* [TASK TO CARRY OUT] Filter the listing down to the lines containing the word "width".

•••

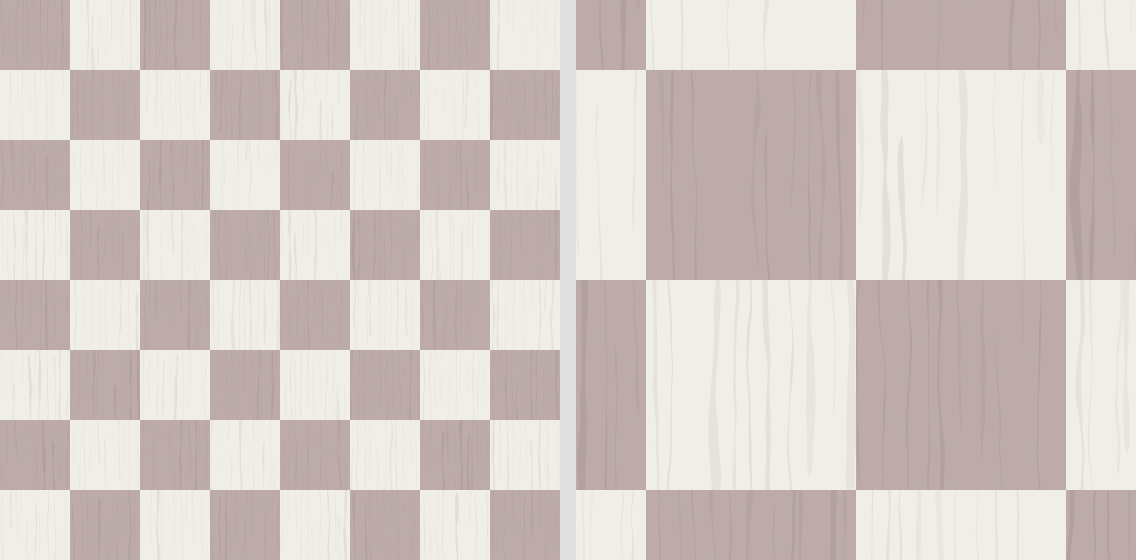
Left, the full canvas; right, a detail of the centre.
Reproduce this pattern procedurally as a Shadertoy shader.

```glsl
#define TILES 8.0
#define STREAKS 11
#define CREAM vec3(0.941, 0.933, 0.913)
#define MAUVE vec3(0.738, 0.672, 0.660)
#define CREAM_GRAIN vec3(0.885, 0.868, 0.838)
#define MAUVE_GRAIN vec3(0.690, 0.622, 0.612)
#define THIN 0.007
#define THICK 0.036
#define WOBBLE 0.030

float hash(vec3 p) {
    p = fract(p * 0.1031);
    p += dot(p, p.zyx + 31.32);
    return fract((p.x + p.y) * p.z);
}

// Smooth 1D noise along a streak, seeded by tile and streak
float noise(float t, vec3 seed) {
    float i = floor(t), f = fract(t);
    f = f * f * (3.0 - 2.0 * f);
    vec3 a = seed + vec3(0.0, 0.0, i);
    return mix(hash(a), hash(a + vec3(0.0, 0.0, 1.0)), f);
}

// Signed distance to the nearest cell border, positive in even cells
vec2 cellSide(vec2 p) {
    vec2 d = 0.5 - abs(fract(p) - 0.5);
    return d * (1.0 - 2.0 * mod(floor(p), 2.0));
}

// Coverage of one vertical wood streak
float streak(vec2 q, vec2 tile, int i, float px) {
    vec3 seed = vec3(tile * 7.0 + 3.0, float(i) * 37.0 + 5.0);
    float r1 = hash(seed + 101.3), r2 = hash(seed + 211.7);
    float r3 = hash(seed + 307.1), r4 = hash(seed + 401.9);

    // Gently wandering centre line
    float x = (float(i) + 0.15 + 0.7 * r1) / float(STREAKS);
    x += WOBBLE * (noise(q.y * 2.5 + r2, seed + 11.0) - 0.5);
    x += 0.3 * WOBBLE * (noise(q.y * 7.0 + r3, seed + 23.0) - 0.5);

    // Uneven width, with some streaks tapering out early
    float width = mix(THIN, THICK, r2 * r2 * r2);
    width *= 0.35 + 1.2 * noise(q.y * 5.0 + r4, seed + 17.0);
    float low = r3 < 0.45 ? 0.7 * r4 : -0.2;
    float high = r4 > 0.75 ? 0.5 + 0.6 * r1 : 1.2;
    width *= smoothstep(low, low + 0.08, q.y) * smoothstep(high, high - 0.08, q.y);

    float cover = clamp((0.5 * width - abs(q.x - x)) / px + 0.5, 0.0, 1.0);
    return min(cover, width / px) * mix(0.3, 0.95, r3);
}

void mainImage(out vec4 fragColor, in vec2 fragCoord) {
    vec2 p = fragCoord / iResolution.xy * TILES;
    float px = TILES / iResolution.y;
    vec2 tile = mod(floor(p), TILES);

    // Checkerboard with antialiased borders
    vec2 side = clamp(cellSide(p) * 2.0 / px, -1.0, 1.0);
    float light = 0.5 + 0.5 * side.x * side.y;

    // Independent grain in every tile
    float grain = 0.0;
    for (int i = 0; i < STREAKS; i++) {
        grain = max(grain, streak(fract(p), tile, i, px));
    }

    vec3 base = mix(MAUVE, CREAM, light);
    vec3 dark = mix(MAUVE_GRAIN, CREAM_GRAIN, light);
    fragColor = vec4(mix(base, dark, grain), 1.0);
}
```
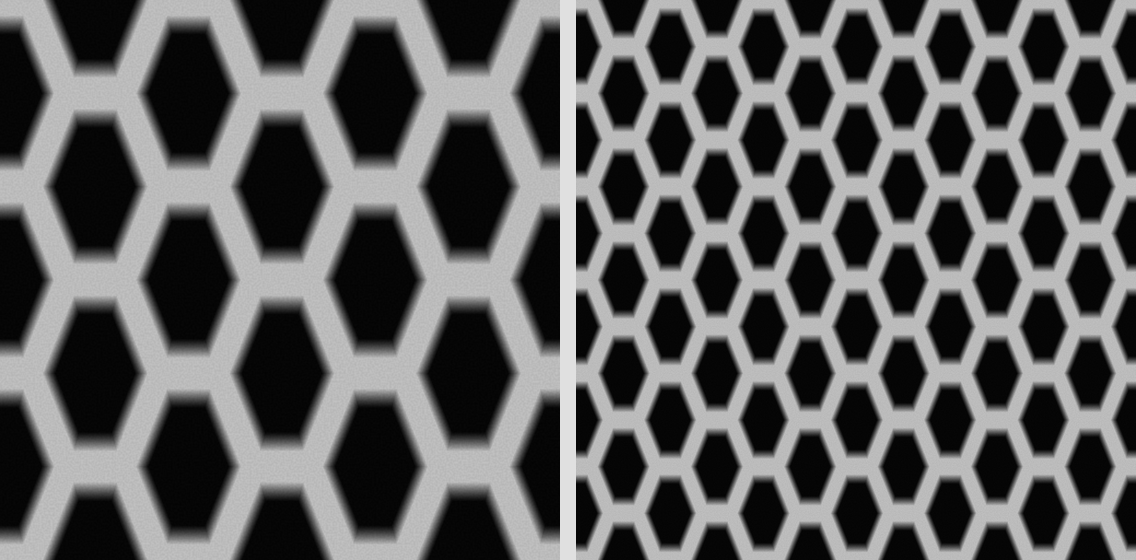
Left, the tile; right, the same tile 2 across and 2 down.
Give the GLSL for this pattern, as a WebGL 2 fragment shader.

```glsl
#version 300 es
precision highp float;
// Pale mesh of tall hexagonal holes with soft, sloping rims and fine grain.
// Two staggered lattices of a hexagonal metric give the holes;
// wrapped gradient noise gives the grain, so the square tiles.

uniform vec2 u_resolution;
out vec4 fragColor;

const float REPEATS = 3.0;          // cells across and down
const float GRAIN_CELLS = 256.0;    // noise cells across and down
const vec2 SHIFT = vec2(0.0033, 0.0);
const vec2 HOLE_HALF = vec2(0.283, 0.418);  // outer rim, in cells
const float SIDE_SLOPE = 0.4;       // sideways run of a slanted side per unit height
const float FLOOR_SCALE = 0.75;     // hole floor relative to the outer rim
const float RIM_CURVE = 1.2;
const vec3 MESH_COLOR = vec3(0.735);
const vec3 HOLE_COLOR = vec3(0.02);

// Unit gradient for a lattice point, from an integer hash.
vec2 latticeGradient(vec2 cell, float period) {
    uvec2 q = uvec2(mod(cell, period));
    uint h = q.x * 1597u + q.y * 51749u + 977u;
    h = (h ^ (h >> 15)) * 73244475u;
    h = (h ^ (h >> 13)) * 668265u;
    h ^= h >> 16;
    float angle = float(h & 65535u) / 65536.0 * 6.28319;
    return vec2(cos(angle), sin(angle));
}

// Gradient noise that repeats after a whole number of cells.
float gradientNoise(vec2 p, float period) {
    vec2 i = floor(p);
    vec2 f = p - i;
    vec2 u = f * f * f * (f * (f * 6.0 - 15.0) + 10.0);
    vec2 e = vec2(1.0, 0.0);
    float a = dot(latticeGradient(i, period), f);
    float b = dot(latticeGradient(i + e.xy, period), f - e.xy);
    float c = dot(latticeGradient(i + e.yx, period), f - e.yx);
    float d = dot(latticeGradient(i + e.xx, period), f - e.xx);
    return mix(mix(a, b, u.x), mix(c, d, u.x), u.y);
}

// Hexagon metric: 0 at the centre, 1 on the outer rim.
float hexMetric(vec2 p, vec2 halfSize, float slope) {
    p = abs(p);
    return max(p.y / halfSize.y, (p.x + slope * p.y) / halfSize.x);
}

// Metric to the hole of a unit lattice with one hole at the given centre.
float latticeHole(vec2 p, vec2 center) {
    vec2 local = fract(p - center + 0.5) - 0.5;
    return hexMetric(local, HOLE_HALF, SIDE_SLOPE);
}

void main() {
    vec2 uv = gl_FragCoord.xy / u_resolution;
    vec2 p = (uv - SHIFT) * REPEATS;

    // Nearest hole of the two staggered lattices
    float hole = min(latticeHole(p, vec2(0.0, 0.5)), latticeHole(p, vec2(0.5, 0.0)));

    // Soft ramp from the hole floor to the flat mesh
    float ramp = clamp((hole - FLOOR_SCALE) / (1.0 - FLOOR_SCALE), 0.0, 1.0);
    float height = pow(ramp, RIM_CURVE);
    vec3 color = mix(HOLE_COLOR, MESH_COLOR, height);

    // Fine grain, stronger on the mesh
    float grain = gradientNoise(uv * GRAIN_CELLS, GRAIN_CELLS);
    color += grain * mix(0.015, 0.045, height);

    fragColor = vec4(clamp(color, 0.0, 1.0), 1.0);
}
```
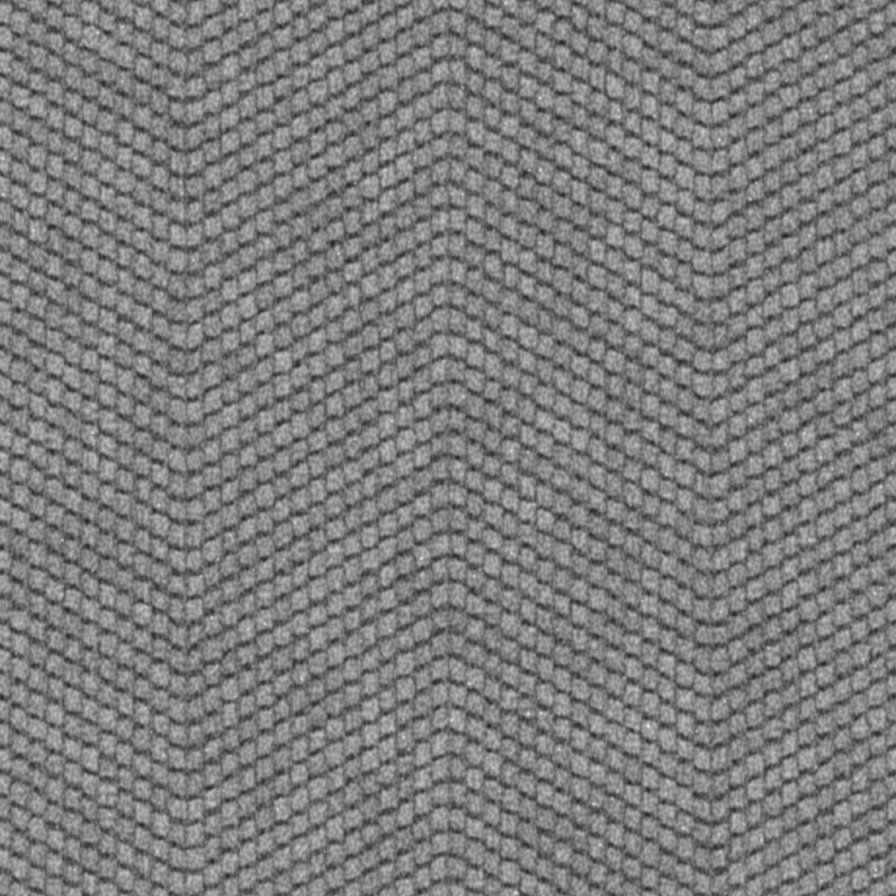
A WebGL 2 fragment shader for this texture:

```glsl
#version 300 es
precision highp float;
// Grey herringbone cloth: narrow upright stitches stepped into slanting ribs,
// with dark notches between ribs; the slant reverses every 15 columns.
// Gradient noise bends the yarn and adds fibres, wear and pale flecks.
uniform vec2 u_resolution;
out vec4 fragColor;

float hash(vec2 p) {
    vec3 q = fract(p.xyx * vec3(0.1031, 0.1030, 0.0973));
    q += dot(q, q.yzx + 33.33);
    return fract((q.x + q.y) * q.z);
}

float gradientDot(vec2 cell, vec2 offset) {
    float angle = 6.2832 * hash(cell);
    return dot(vec2(cos(angle), sin(angle)), offset);
}

float gradientNoise(vec2 p) {
    vec2 i = floor(p), f = fract(p);
    vec2 u = f * f * f * (f * (f * 6.0 - 15.0) + 10.0);
    vec2 e = vec2(1.0, 0.0);
    return mix(
        mix(gradientDot(i, f), gradientDot(i + e, f - e), u.x),
        mix(gradientDot(i + e.yx, f - e.yx), gradientDot(i + 1.0, f - 1.0), u.x),
        u.y);
}

float roundedBox(vec2 p, vec2 halfSize, float radius) {
    vec2 d = abs(p) - halfSize + radius;
    return length(max(d, 0.0)) + min(max(d.x, d.y), 0.0) - radius;
}

// Brightness of the woven structure before fibres and wear
float weave(vec2 uv) {
    // Slight waviness of the yarn
    uv += 0.0035 * vec2(gradientNoise(uv * 42.0), gradientNoise(uv * 42.0 + 57.0));

    // Columns step up, then down, to form the herringbone
    float x = (uv.x - 0.208) * 51.2;
    float column = floor(x);
    float phase = mod(column, 30.0);
    float slant = phase < 15.0 ? 0.4 : -0.4;
    float rise = 0.4 * min(phase, 29.0 - phase);

    // Each step is partly sheared so that the ribs hold together
    float across = fract(x) - 0.5;
    float y = uv.y * 36.0 - rise - 0.45 * slant * across;
    vec2 id = vec2(column, floor(y));
    vec2 p = vec2(across, (fract(y) - 0.5) * 1.42);

    // Stitch size and tone vary from one to the next
    float vary = hash(id + 200.0) - 0.5;
    float d = roundedBox(p, vec2(0.36 + 0.08 * vary, 0.49 + 0.08 * vary), 0.2);
    float stitch = 1.0 - smoothstep(-0.16, 0.16, d);
    float face = 0.59 + 0.03 * p.y + 0.06 * vary;

    // Groove between ribs, with a dark notch beside each stitch end
    float toGroove = (0.71 - abs(p.y)) / 0.25;
    float groove = exp(-toGroove * toGroove);
    float depth = 0.13 + 0.06 * cos(6.2832 * (across + 0.15));
    return mix(0.46 - depth * groove, face, stitch);
}

void main() {
    vec2 uv = gl_FragCoord.xy / u_resolution;
    float tone = weave(uv);

    // Fine fibres, coarser fuzz and broad uneven wear
    tone += 0.20 * gradientNoise(uv * vec2(230.0, 180.0));
    tone += 0.10 * gradientNoise(uv * 120.0 + 31.0);
    tone += 0.025 * gradientNoise(uv * 9.0 + 11.0);

    // Sparse pale flecks of loose fibre
    vec2 grid = uv * 150.0;
    vec2 cell = floor(grid);
    vec2 jitter = 0.3 * vec2(hash(cell + 71.0), hash(cell + 137.0)) - 0.15;
    float fleck = 1.0 - smoothstep(0.1, 0.45, length(fract(grid) - 0.5 - jitter));
    tone += 0.17 * fleck * smoothstep(0.965, 1.0, hash(cell + 19.0));

    // Neutral grey, very slightly warmer in the shadows
    vec3 warmth = mix(vec3(0.003, 0.0, -0.004), vec3(0.0), smoothstep(0.3, 0.5, tone));
    fragColor = vec4(clamp(vec3(tone) + warmth, 0.0, 1.0), 1.0);
}
```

•••

* [EXERCISE ANSWER]
    // Uneven width, with some streaks tapering out early
    float width = mix(THIN, THICK, r2 * r2 * r2);
    width *= 0.35 + 1.2 * noise(q.y * 5.0 + r4, seed + 17.0);
    width *= smoothstep(low, low + 0.08, q.y) * smoothstep(high, high - 0.08, q.y);
    float cover = clamp((0.5 * width - abs(q.x - x)) / px + 0.5, 0.0, 1.0);
    return min(cover, width / px) * mix(0.3, 0.95, r3);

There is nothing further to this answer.